GameStop/AMC/Robinhood... back to civics. Our species has survived by cooperation. Other predatory species are solitary, but solo humans are somebody’s lunch. Cooperation began in tribes. Cooperation in large human groups arrived recently with agriculture, in just the last 10,000 years, but our nature is as it had been for 200,000 years.
We think of large groups as civilization, but with wide and unresolved disagreement about what the word means. Perhaps the most common civilization: one guy and his buddies and we have to do whatever he says. Far less common and fragile, in large-group concept for only about 2,500 years: collaboration and group assent. But no matter what, civilization requires surrender of some individual freedom, and the rules for the public good are variously abided, resisted, or rebelled against. “You can’t tell me what to do. I can say whatever I want.” Today resistance is often found in high-sounding theory, like Libertarians (no such functioning society anywhere). Or overt extremists, non-cooperators by definition.
Extremists will be with us always, happy in their alternate realities. They tend not to be trouble until they find each other and mob-up, otherwise just annoying at the dinner table. Mobbing-up was damned hard to do before the printing press and literacy. You could yell and preach in the town square, but not two at the same time. By 1776 a pamphleteer like Tom Paine could motivate gatherings. Within one long lifetime assembling a mob has become inconceivably easier: radio in the 1920s, TV in the 1950s, and now the web.
The web-empowered anti-civilization impulse on January 6 had the same roots as this week’s web-vandalism in the stock market. Free speech, you say? Market manipulation is illegal, whether four guys over martinis at lunch, or tens of thousands with keyboards. Hedge funds are unattractive clones of Daddy Warbucks, but legal and useful.
Evidence of the web’s power of mobocracy? The unifier of an unlikely group quickly chirping opposition to any limitation on the web megaphone? Those who depend on it: Ted Cruz, AOC, Tucker Carlson, Elizabeth Warren, and Donald Trump Jr.
My IT son says his generation is accustomed to web noise, not easily fooled into mobbing up, likes the disciplined skepticism elsewhere on Reddit, and is absolutely opposed to limitations on posting. After hours of discussion last night, neither of us was quite so sure of position.
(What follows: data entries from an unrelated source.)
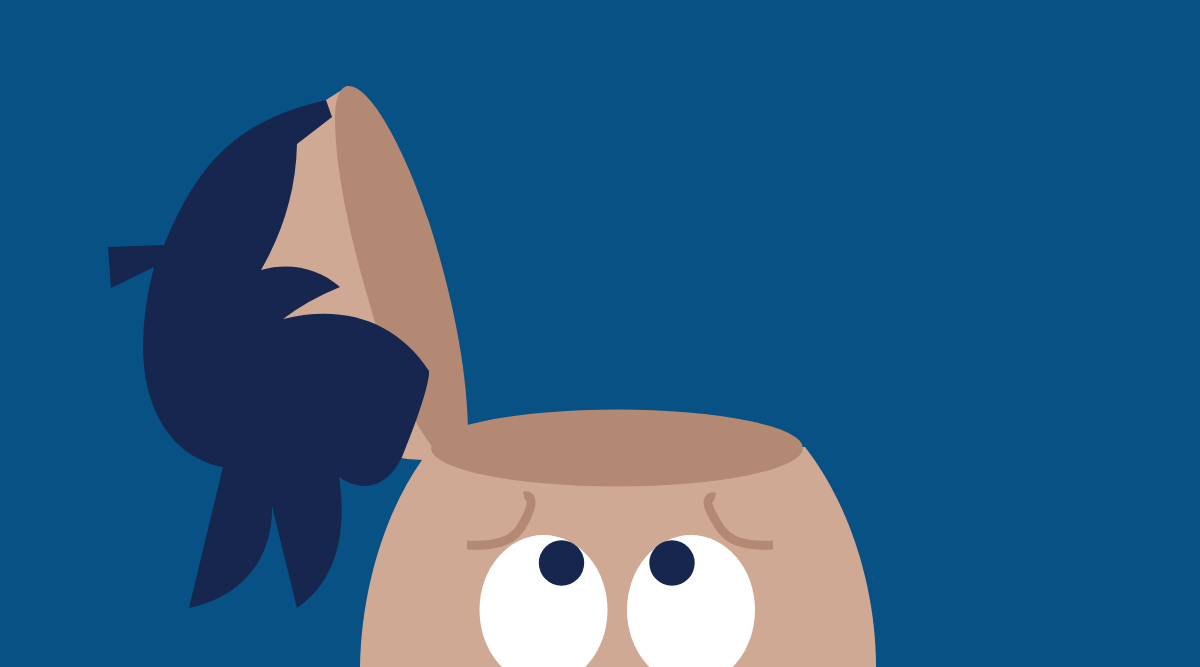
<!DOCTYPE html>
<html lang="en">
<head>
<meta charset="utf-8">
<title>Open mind</title>
<style>
:root {
  --backdrop: #075185;
  --skin: #d0a995;
  --skin-shade: #b38973;
  --navy: #16264e;
  --eye: #ffffff;
}
html, body { margin: 0; height: 100%; overflow: hidden; background: var(--backdrop); }
.scene { display: block; width: 1200px; height: 667px; background: var(--backdrop); }
.skin { fill: var(--skin); }
.shade { fill: var(--skin-shade); }
.hair, .pupil { fill: var(--navy); }
.eyeball { fill: var(--eye); }
.brow { fill: none; stroke: var(--skin-shade); stroke-width: 9; stroke-linejoin: round; }
</style>
</head>
<body>
<svg class="scene" viewBox="0 0 1200 667" role="img" aria-label="Worried character looking up at the open lid of its own head">
  <g id="head">
    <path class="skin" d="M360 667C361 590 385 512 422 460L434 444L805 447C851 506 876 590 876 667Z"/>
  </g>

  <g id="lid">
    <path class="skin" d="M348 86L326 100L240 200L250 400L401 458Q412 460 434 460L440 440L380 200Z"/>
    <path class="shade" d="M348 86C369 85 402 142 429 222C453 297 467 370 468 428L466 452L434 449C412 421 388 371 370 305C347 228 335 162 335 119C335 101 339 87 348 86Z"/>
  </g>

  <ellipse id="opening" class="shade" cx="617" cy="448" rx="186" ry="38.5"/>

  <g id="hair" class="hair">
    <path d="M326 100L332 117L297 144C296 190 283 232 261 270C290 262 318 268 340 287Q308 300 283 319C345 304 397 322 429 371C430 382 417 421 402 457C387 488 362 493 339 477C347 530 338 580 297 608L272 506C273 560 241 597 189 608L223 467C170 457 143 407 143 346Q143 309 154 267L111 288L108 247L164 245C199 161 237 121 326 100Z"/>
  </g>

  <g id="eyes">
    <ellipse class="eyeball" cx="543.5" cy="610" rx="64" ry="75"/>
    <ellipse class="eyeball" cx="691" cy="610" rx="64" ry="75"/>
    <circle class="pupil" cx="561.5" cy="563" r="22.7"/>
    <circle class="pupil" cx="672" cy="563" r="22.7"/>
  </g>

  <g id="brows">
    <path class="brow" d="M467 545C504 547 517 537 524 522C530 511 533 502 530 498Q528 495 524 496"/>
    <path class="brow" d="M773 545C736 547 725 537 717 523C710 511 706 503 709 499Q711 496 715 497"/>
  </g>
</svg>
</body>
</html>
Despite our apparent economic stability, vulnerable mortgage borrowers and tenants can begin to fail in large numbers:

Covid good news. Despite proper worries about huge numbers, deaths, and mutating virus, our national numbers are better:

Here in Colorado, in the metro fraction which includes most of us, mask discipline is very strong. We had a bad spell when it got cold. It is still cold, but we’ve toughened our discipline. Ski areas and colleges are open, the state a center of travel. If you are a mask-doubter, study this place. Almost six million of us, new cases back under 1,000/day, less than 800 people hospitalized statewide: